This little-known early chapter book series is adored for its humor and wonderfully imaginative take on adventure. Tashi, which means “auspicious” in Tibetan, is a gnome-like character that lives purely in little Jack’s imagination but whose cleverness will save the day. It’s full of engrossing plot lines with a slight hint of danger, and the simple, black and white pencil illustrations perfectly evoke Jack’s magical world.
20. Roberto the Insect Architect by Nina Laden (Club Nova — ages 5 through 7)
From the author of When Pigasso Met Mootisse comes this hilarious tale of Roberto, a termite with architectural aspirations. When he leaves his comfortable wood-eating surroundings for life in the bug, bad city, Roberto lives in the shadows of his heroes before he finally makes it. Hank Floyd Mite? Yes, really.
21. Usborne Peek Inside Space by Anna Milbourne & Simona Dimitri (Club Sprout — ages 3 through 5)
“If you peek into the night sky, past the clouds and way up high, what can you see?” So begins this lovely interactive book about outer space from Usborne. We love the interplay of creative form and educational science; lift the flaps to uncover new tidbits about our solar system, being an astronaut, and the international space station.
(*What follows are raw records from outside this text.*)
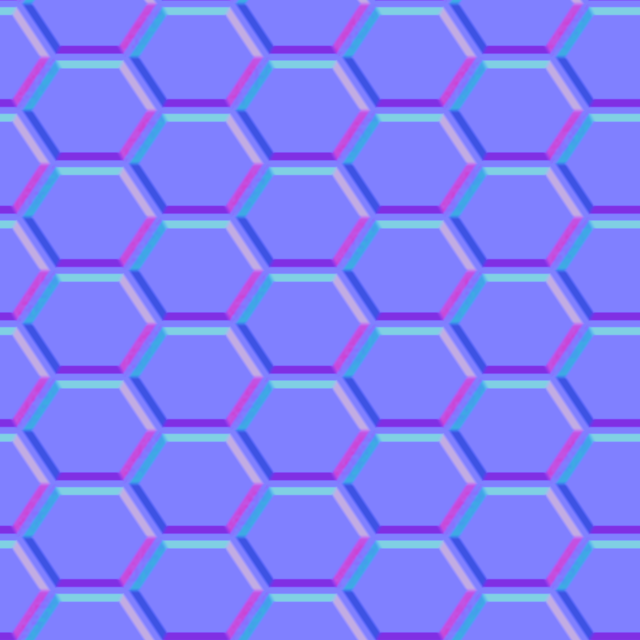
Write a Shadertoy shader that draws this texture map.

```glsl
// Tangent-space normal map of raised hexagonal tiles with bevelled rims and narrow grooves.
#define CELLS 6.0            // columns and rows across the canvas (even)
#define ORIGIN vec2(0.84, -0.035)
#define RIM_CENTER 0.069     // bevel middle, measured inward from the cell border
#define RIM_HALF 0.037       // half the bevel width
#define SOFT_FLAT 0.010      // edge softness of horizontal bevels
#define SOFT_SLANT 0.020     // edge softness of slanted bevels
#define CORNER_BLEND 0.030   // distance over which neighbouring bevels merge
#define TILT 0.63            // sideways slope of the bevels
#define WEAR 0.13            // mottling on the rising diagonals
#define GRAIN 192.0          // mottling grains across the canvas

const vec2 SLANT_NORMAL = vec2(0.83205, 0.55470);

float hash(vec2 cell) {
    cell = mod(cell, GRAIN);
    vec3 q = fract(cell.xyx * vec3(0.1031, 0.1030, 0.0973));
    q += dot(q, q.yzx + 33.33);
    return fract((q.x + q.y) * q.z);
}

// Value noise that wraps at the canvas border
float grainNoise(vec2 p) {
    vec2 cell = floor(p), f = fract(p);
    f = f * f * (3.0 - 2.0 * f);
    return mix(mix(hash(cell), hash(cell + vec2(1, 0)), f.x),
               mix(hash(cell + vec2(0, 1)), hash(cell + vec2(1, 1)), f.x), f.y);
}

// Distances to the horizontal (x) and slanted (y) borders of a hexagon cell
vec2 borderDistances(vec2 p) {
    p = abs(p);
    return vec2(0.5 - p.y, SLANT_NORMAL.x * 2.0 / 3.0 - dot(p, SLANT_NORMAL));
}

// Position relative to the centre of the enclosing hexagon
vec2 hexLocal(vec2 p) {
    vec2 period = vec2(2.0, 1.0);
    vec2 a = mod(p + 0.5 * period, period) - 0.5 * period;
    vec2 b = mod(p, period) - 0.5 * period;
    vec2 da = borderDistances(a), db = borderDistances(b);
    return min(da.x, da.y) > min(db.x, db.y) ? a : b;
}

float softSign(float x) {
    return 2.0 * smoothstep(-CORNER_BLEND, CORNER_BLEND, x) - 1.0;
}

void mainImage(out vec4 fragColor, in vec2 fragCoord) {
    vec2 uv = fragCoord / iResolution.xy;
    vec2 p = hexLocal(uv * CELLS - ORIGIN);
    vec2 border = borderDistances(p);

    // Outward direction, blended where two bevels meet
    float slanted = smoothstep(-CORNER_BLEND, CORNER_BLEND, border.x - border.y);
    vec2 slantDir = SLANT_NORMAL * vec2(sign(p.x), softSign(p.y));
    vec2 outward = mix(vec2(0.0, sign(p.y)), slantDir, slanted);

    // Bevel band
    float pixel = CELLS / iResolution.y;
    float soft = max(mix(SOFT_FLAT, SOFT_SLANT, slanted), pixel);
    float offset = abs(min(border.x, border.y) - RIM_CENTER);
    float rim = 1.0 - smoothstep(RIM_HALF - soft, RIM_HALF + soft, offset);
    vec2 slope = outward * TILT * rim;

    // Faint mottling in the grooves that rise to the right
    float rising = slanted * smoothstep(0.0, 0.06, -p.x * p.y);
    float worn = rising * (1.0 - smoothstep(0.06, 0.12, border.y));
    slope += vec2(0.5, -1.0) * WEAR * worn * grainNoise(uv * GRAIN);

    // Encode the unit normal as colour
    vec3 normal = vec3(slope, sqrt(max(0.0, 1.0 - dot(slope, slope))));
    fragColor = vec4(0.5 + 0.5 * normal, 1.0);
}
```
Bonus points for the closing remarks on the question of possible extraterrestrial life.
22. Stories to Solve by George Shannon & Peter Sis (Club Sage — ages 7 and up)
You’ll remember riddles like these from your own childhood – like the man who must ferry three items across a river but with a boat that can only take two. Your whiz kid will enjoy solving these timeless problems collected from world folklore, but they’ll also make for engaging family discussion. We love that each brain teaser also features a description of its origin in the source notes. We think you’ll agree that Stories To Solve is a stimulating, educational gem.
23. If You’re a Robot and you Know it by David A. Carter (Club Sprout — ages 3 through 5)
If you’ve always hated “If You’re Happy & You Know It,” you might not agree with this choice, but with that disclaimer, know that the pull tabs that animate the robots in this interactive charmer will make it a sure-fire hit with your little one. Robot brings pop-up books into the 21st Century.
24. Superhero Dad by Timothy Knapman & Joe Berger (Club Sprout — ages 3 through 5)
This “action-packed” tale of snoring, slightly burned breakfasts, and super long laughs is a sweet love letter from a son to his father. Delightful illustrations, lovely rhymes, and a cute underlying message about the heroism of being present in the everyday make this a great tale to read again and again.
25. Grandma in Blue with Red Hat by Scott Menchin & Harry Bliss (Club Nova — ages 5 through 7)
Underpants in a museum? This book teaches there’s no right or wrong when it comes to art, and that you’re never too young to appreciate it – in all its forms. Menchin explores this through a touching relationship between a boy and his grandmother. A superb introduction to enjoying art, with humor and wit to boot.